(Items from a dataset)
--- START ---

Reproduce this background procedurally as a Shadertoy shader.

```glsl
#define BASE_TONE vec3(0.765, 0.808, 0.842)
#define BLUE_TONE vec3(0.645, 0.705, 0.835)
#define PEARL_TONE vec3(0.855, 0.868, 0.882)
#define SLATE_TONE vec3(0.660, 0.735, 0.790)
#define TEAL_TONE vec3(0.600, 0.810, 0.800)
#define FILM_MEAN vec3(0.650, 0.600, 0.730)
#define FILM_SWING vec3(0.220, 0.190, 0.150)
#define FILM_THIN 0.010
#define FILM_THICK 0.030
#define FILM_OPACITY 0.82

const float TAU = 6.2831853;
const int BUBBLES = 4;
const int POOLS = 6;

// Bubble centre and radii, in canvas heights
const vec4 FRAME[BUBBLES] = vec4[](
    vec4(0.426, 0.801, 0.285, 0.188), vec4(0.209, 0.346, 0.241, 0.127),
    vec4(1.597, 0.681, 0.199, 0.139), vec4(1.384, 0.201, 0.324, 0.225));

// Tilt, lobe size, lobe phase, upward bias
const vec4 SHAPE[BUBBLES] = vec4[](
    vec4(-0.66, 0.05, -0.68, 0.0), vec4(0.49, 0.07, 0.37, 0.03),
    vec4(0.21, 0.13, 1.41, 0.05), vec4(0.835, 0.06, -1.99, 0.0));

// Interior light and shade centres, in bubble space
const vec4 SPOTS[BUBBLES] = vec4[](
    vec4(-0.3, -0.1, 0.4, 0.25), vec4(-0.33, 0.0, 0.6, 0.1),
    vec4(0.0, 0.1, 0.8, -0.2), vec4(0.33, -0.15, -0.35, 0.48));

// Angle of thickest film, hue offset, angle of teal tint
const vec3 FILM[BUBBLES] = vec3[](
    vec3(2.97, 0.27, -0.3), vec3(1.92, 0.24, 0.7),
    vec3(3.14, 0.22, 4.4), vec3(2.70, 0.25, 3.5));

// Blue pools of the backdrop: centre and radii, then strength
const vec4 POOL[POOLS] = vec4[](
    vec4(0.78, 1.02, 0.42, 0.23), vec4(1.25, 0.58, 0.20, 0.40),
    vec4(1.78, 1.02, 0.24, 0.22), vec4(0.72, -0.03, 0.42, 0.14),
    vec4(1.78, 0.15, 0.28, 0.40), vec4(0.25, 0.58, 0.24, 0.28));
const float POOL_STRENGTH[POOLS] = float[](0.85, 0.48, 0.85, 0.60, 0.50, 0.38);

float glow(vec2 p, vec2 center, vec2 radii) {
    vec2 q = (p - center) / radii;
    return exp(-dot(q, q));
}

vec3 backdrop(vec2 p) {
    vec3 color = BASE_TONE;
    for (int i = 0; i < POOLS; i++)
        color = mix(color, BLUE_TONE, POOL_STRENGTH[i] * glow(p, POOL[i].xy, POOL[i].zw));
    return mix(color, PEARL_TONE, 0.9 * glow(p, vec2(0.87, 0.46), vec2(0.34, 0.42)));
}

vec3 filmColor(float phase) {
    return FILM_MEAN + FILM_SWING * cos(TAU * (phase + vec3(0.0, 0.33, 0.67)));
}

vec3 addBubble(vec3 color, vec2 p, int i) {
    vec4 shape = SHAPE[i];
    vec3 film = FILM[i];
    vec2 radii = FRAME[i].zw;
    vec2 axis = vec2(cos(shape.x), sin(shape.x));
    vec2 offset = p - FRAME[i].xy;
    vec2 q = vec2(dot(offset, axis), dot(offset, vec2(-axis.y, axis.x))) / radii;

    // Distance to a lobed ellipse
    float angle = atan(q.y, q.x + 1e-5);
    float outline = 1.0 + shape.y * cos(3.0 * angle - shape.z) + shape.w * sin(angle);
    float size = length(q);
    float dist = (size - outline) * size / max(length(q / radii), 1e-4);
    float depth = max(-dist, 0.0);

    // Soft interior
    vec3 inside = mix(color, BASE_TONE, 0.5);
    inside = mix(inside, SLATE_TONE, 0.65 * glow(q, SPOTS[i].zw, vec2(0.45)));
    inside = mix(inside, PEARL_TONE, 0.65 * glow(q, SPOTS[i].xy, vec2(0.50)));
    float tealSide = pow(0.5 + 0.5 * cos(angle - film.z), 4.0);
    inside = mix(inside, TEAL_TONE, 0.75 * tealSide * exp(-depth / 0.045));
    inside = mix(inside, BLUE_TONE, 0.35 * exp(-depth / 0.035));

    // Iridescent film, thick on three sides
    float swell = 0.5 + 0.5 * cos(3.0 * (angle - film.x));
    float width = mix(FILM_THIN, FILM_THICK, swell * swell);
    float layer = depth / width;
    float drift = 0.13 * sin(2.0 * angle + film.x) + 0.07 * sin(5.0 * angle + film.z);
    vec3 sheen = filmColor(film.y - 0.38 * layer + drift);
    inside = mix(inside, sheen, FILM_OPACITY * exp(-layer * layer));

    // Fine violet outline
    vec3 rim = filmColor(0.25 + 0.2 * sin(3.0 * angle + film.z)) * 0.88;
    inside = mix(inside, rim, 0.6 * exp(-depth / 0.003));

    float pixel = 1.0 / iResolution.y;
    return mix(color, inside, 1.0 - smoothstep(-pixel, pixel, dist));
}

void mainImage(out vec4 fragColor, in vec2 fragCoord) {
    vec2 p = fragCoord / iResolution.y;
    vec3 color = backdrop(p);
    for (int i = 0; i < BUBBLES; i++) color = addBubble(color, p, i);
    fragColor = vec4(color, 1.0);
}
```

--- END ---
--- START ---

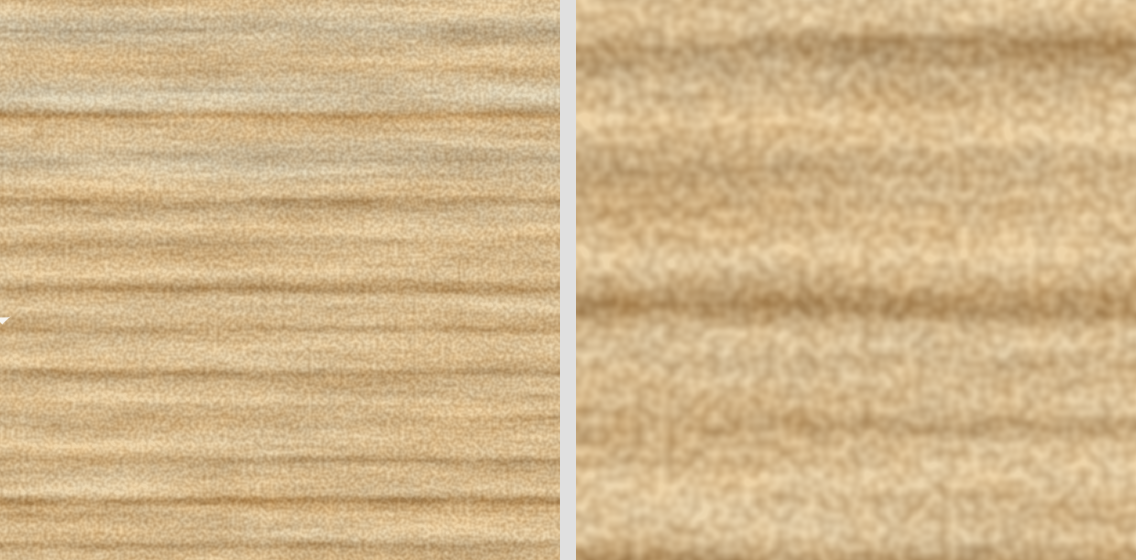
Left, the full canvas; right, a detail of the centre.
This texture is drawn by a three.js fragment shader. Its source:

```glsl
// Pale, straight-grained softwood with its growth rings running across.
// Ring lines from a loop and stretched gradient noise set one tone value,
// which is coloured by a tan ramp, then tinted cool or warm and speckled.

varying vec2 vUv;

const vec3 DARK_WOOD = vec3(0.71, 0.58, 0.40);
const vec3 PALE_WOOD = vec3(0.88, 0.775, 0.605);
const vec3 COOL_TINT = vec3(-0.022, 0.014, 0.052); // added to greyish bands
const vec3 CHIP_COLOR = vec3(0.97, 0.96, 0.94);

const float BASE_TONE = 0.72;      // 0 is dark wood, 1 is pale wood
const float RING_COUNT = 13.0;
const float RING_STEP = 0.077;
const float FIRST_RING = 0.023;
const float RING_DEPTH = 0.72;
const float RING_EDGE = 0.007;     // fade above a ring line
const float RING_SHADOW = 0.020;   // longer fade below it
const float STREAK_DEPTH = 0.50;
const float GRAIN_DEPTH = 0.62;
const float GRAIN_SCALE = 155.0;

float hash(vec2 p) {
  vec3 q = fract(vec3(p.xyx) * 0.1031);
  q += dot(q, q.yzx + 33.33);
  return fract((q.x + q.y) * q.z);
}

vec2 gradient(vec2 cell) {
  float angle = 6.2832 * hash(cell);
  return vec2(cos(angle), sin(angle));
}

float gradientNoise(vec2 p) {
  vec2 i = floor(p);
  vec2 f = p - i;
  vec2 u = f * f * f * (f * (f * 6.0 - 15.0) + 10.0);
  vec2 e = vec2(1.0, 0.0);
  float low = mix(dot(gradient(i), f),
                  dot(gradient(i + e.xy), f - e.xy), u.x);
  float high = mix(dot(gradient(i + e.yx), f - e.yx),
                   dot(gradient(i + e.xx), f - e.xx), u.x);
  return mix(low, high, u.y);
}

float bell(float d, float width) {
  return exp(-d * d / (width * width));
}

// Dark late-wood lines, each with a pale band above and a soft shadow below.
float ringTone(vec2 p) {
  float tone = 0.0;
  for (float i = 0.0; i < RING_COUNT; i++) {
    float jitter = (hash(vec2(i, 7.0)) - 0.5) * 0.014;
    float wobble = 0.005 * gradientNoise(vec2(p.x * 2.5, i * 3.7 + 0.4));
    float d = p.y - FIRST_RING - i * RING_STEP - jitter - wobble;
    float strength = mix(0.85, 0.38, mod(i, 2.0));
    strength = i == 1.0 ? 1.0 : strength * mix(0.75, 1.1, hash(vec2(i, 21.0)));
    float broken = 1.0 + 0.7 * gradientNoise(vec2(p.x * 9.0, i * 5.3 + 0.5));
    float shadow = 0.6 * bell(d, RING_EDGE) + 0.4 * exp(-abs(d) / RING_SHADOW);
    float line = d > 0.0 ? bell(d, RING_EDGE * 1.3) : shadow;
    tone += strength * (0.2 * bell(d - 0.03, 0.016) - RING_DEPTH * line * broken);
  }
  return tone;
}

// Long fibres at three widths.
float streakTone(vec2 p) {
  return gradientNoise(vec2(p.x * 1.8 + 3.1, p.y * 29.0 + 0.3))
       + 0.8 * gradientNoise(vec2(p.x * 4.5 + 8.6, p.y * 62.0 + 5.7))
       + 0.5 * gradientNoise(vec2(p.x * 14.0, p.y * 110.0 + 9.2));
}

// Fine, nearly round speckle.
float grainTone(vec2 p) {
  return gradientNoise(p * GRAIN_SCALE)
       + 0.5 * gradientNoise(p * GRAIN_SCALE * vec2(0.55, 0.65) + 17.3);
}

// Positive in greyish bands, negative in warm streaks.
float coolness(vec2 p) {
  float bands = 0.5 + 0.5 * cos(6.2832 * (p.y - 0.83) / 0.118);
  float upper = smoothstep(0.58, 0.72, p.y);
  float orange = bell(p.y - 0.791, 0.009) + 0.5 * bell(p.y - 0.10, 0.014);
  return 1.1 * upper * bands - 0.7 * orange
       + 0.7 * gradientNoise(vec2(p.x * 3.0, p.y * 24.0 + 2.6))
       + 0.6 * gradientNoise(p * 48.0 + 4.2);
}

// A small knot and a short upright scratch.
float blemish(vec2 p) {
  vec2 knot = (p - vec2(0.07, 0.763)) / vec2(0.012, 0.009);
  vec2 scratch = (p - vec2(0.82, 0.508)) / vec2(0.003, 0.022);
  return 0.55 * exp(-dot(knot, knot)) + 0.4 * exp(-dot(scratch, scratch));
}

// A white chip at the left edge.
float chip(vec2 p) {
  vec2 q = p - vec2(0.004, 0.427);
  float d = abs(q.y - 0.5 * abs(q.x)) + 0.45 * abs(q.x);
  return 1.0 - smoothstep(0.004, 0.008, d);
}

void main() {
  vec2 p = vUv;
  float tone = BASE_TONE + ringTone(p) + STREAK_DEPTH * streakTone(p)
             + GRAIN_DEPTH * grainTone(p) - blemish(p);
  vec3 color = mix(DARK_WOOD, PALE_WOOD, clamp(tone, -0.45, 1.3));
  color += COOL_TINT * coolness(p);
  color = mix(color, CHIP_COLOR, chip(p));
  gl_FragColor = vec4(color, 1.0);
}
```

--- END ---

The answer is to be a bare number, showing how many lines of the records contain "inside".

**EXERCISE SOLUTION**
8